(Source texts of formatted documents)
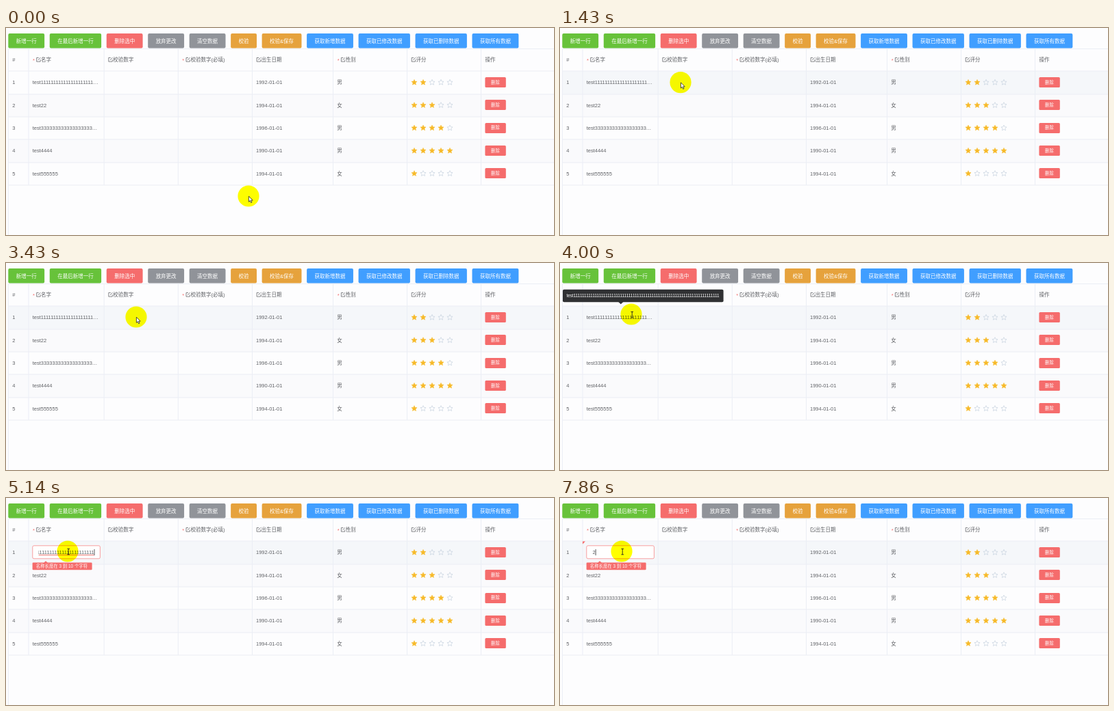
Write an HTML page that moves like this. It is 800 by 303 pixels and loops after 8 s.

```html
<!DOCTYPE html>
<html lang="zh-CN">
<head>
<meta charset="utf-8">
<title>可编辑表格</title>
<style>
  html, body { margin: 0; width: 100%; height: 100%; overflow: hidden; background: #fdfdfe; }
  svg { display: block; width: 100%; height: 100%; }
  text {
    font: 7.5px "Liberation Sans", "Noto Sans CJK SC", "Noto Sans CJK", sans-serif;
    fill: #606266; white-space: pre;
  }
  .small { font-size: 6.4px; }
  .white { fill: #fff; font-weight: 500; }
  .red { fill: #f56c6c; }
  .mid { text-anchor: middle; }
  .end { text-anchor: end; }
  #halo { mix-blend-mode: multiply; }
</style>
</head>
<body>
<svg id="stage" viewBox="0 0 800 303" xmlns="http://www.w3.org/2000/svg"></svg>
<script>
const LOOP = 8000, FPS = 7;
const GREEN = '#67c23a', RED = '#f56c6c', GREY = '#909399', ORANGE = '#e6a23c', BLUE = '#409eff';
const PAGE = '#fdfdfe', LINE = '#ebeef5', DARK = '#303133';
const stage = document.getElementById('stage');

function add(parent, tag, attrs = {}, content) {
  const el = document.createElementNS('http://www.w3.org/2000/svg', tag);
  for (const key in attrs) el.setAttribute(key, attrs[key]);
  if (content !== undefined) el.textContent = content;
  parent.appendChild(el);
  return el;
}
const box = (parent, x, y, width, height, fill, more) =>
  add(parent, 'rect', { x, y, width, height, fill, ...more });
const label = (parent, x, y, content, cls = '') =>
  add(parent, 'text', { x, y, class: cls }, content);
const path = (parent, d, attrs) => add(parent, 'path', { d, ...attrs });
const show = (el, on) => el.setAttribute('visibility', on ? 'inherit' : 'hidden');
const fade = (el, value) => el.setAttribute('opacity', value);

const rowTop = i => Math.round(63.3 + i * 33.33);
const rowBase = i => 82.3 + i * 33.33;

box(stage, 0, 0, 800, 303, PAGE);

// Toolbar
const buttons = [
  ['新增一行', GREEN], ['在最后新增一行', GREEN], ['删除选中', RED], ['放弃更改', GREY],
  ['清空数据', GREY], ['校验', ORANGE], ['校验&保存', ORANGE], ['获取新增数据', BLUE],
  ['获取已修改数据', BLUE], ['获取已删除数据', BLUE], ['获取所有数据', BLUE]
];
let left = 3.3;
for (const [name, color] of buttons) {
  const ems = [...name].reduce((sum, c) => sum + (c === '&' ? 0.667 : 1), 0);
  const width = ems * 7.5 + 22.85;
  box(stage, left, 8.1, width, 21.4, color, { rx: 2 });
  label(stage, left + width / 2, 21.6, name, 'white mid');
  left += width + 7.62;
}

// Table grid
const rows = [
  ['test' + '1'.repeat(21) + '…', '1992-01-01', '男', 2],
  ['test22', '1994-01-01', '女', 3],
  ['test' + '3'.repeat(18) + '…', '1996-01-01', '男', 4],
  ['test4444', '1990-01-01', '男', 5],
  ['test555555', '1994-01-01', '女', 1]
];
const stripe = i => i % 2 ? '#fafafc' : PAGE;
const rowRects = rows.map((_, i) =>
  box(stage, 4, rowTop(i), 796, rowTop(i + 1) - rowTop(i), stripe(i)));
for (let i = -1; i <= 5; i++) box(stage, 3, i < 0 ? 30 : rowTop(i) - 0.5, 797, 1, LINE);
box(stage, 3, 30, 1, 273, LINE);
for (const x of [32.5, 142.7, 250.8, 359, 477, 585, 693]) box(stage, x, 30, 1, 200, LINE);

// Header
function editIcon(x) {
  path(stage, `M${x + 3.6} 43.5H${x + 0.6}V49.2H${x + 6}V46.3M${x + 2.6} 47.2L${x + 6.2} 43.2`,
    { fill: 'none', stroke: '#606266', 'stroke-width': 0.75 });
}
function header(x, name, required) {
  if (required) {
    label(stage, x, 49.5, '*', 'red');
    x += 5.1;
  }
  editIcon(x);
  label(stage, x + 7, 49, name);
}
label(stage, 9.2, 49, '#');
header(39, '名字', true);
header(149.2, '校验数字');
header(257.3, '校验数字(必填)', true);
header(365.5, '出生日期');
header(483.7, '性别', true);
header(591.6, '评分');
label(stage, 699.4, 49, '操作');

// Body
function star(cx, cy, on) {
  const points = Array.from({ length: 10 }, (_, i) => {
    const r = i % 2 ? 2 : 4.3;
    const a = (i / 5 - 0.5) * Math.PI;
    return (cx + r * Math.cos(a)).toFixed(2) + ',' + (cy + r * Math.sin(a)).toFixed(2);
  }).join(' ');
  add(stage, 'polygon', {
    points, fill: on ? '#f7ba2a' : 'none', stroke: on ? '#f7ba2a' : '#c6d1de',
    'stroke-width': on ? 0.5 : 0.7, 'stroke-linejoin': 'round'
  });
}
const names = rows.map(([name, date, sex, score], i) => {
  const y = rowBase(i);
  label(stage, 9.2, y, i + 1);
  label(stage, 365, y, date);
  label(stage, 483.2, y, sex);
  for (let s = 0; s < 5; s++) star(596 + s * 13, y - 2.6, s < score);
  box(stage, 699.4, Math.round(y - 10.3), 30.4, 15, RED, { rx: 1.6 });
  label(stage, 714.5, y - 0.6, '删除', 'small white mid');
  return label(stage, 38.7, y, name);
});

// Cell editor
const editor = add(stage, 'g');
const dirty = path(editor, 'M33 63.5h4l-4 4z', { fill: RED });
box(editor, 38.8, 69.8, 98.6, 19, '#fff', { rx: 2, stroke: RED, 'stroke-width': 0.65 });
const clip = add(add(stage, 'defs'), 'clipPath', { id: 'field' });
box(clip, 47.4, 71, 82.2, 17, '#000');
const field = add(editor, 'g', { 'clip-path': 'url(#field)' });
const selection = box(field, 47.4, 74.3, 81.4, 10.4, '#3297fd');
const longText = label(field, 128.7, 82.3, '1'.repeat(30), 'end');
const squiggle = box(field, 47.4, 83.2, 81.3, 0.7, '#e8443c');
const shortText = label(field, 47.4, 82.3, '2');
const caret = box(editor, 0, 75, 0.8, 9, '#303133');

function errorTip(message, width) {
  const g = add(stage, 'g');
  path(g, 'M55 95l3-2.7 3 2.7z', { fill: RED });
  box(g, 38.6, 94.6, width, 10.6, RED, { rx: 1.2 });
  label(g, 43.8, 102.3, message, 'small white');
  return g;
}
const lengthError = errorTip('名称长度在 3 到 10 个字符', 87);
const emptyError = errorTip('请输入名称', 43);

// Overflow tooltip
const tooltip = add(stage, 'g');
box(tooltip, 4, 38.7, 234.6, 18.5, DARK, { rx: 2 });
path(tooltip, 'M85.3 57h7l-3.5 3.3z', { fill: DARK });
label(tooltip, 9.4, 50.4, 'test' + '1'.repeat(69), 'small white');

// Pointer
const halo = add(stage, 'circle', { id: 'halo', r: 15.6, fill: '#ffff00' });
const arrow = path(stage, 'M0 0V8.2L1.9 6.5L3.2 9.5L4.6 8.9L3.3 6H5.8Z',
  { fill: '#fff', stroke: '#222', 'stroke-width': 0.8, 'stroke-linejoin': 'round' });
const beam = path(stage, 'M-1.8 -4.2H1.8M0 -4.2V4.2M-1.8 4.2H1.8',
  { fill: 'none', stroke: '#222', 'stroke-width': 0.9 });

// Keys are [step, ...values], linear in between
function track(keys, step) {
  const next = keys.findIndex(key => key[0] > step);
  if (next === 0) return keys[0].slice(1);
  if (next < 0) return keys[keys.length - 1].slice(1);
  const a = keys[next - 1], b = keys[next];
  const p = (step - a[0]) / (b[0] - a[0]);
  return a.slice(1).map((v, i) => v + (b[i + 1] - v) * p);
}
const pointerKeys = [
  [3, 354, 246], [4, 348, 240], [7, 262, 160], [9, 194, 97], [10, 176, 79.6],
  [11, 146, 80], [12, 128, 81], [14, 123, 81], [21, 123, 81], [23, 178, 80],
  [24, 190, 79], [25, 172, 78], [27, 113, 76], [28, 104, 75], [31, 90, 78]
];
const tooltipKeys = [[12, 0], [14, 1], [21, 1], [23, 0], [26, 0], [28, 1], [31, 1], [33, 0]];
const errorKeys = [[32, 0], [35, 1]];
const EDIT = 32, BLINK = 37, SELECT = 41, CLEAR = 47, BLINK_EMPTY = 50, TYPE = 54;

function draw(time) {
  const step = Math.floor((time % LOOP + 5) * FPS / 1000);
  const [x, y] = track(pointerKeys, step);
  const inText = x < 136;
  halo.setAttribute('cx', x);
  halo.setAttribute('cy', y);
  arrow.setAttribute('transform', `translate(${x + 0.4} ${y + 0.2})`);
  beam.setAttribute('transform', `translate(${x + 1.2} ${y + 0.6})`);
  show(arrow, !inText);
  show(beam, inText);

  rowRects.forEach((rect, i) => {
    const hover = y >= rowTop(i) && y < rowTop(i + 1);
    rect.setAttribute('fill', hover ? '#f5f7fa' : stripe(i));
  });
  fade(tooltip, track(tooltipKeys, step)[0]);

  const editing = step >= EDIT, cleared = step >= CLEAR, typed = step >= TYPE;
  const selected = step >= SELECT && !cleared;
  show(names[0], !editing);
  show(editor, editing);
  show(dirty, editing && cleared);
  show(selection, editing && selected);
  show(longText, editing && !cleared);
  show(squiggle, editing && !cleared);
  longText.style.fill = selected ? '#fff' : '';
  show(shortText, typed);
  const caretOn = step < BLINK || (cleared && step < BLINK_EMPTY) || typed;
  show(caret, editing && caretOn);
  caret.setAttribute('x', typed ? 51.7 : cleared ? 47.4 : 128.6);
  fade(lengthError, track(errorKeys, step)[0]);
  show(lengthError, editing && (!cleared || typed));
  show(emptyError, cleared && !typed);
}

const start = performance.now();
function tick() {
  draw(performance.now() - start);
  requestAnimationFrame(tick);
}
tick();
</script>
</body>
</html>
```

◆ **REQUIRED ACTION**: Where a line of the entries contains "step", report that line.

◆ **RESPONSE TO THIS EXERCISE**:
// Keys are [step, ...values], linear in between
function track(keys, step) {
  const next = keys.findIndex(key => key[0] > step);
  const p = (step - a[0]) / (b[0] - a[0]);
  const step = Math.floor((time % LOOP + 5) * FPS / 1000);
  const [x, y] = track(pointerKeys, step);
  fade(tooltip, track(tooltipKeys, step)[0]);
  const editing = step >= EDIT, cleared = step >= CLEAR, typed = step >= TYPE;
  const selected = step >= SELECT && !cleared;
  const caretOn = step < BLINK || (cleared && step < BLINK_EMPTY) || typed;
  fade(lengthError, track(errorKeys, step)[0]);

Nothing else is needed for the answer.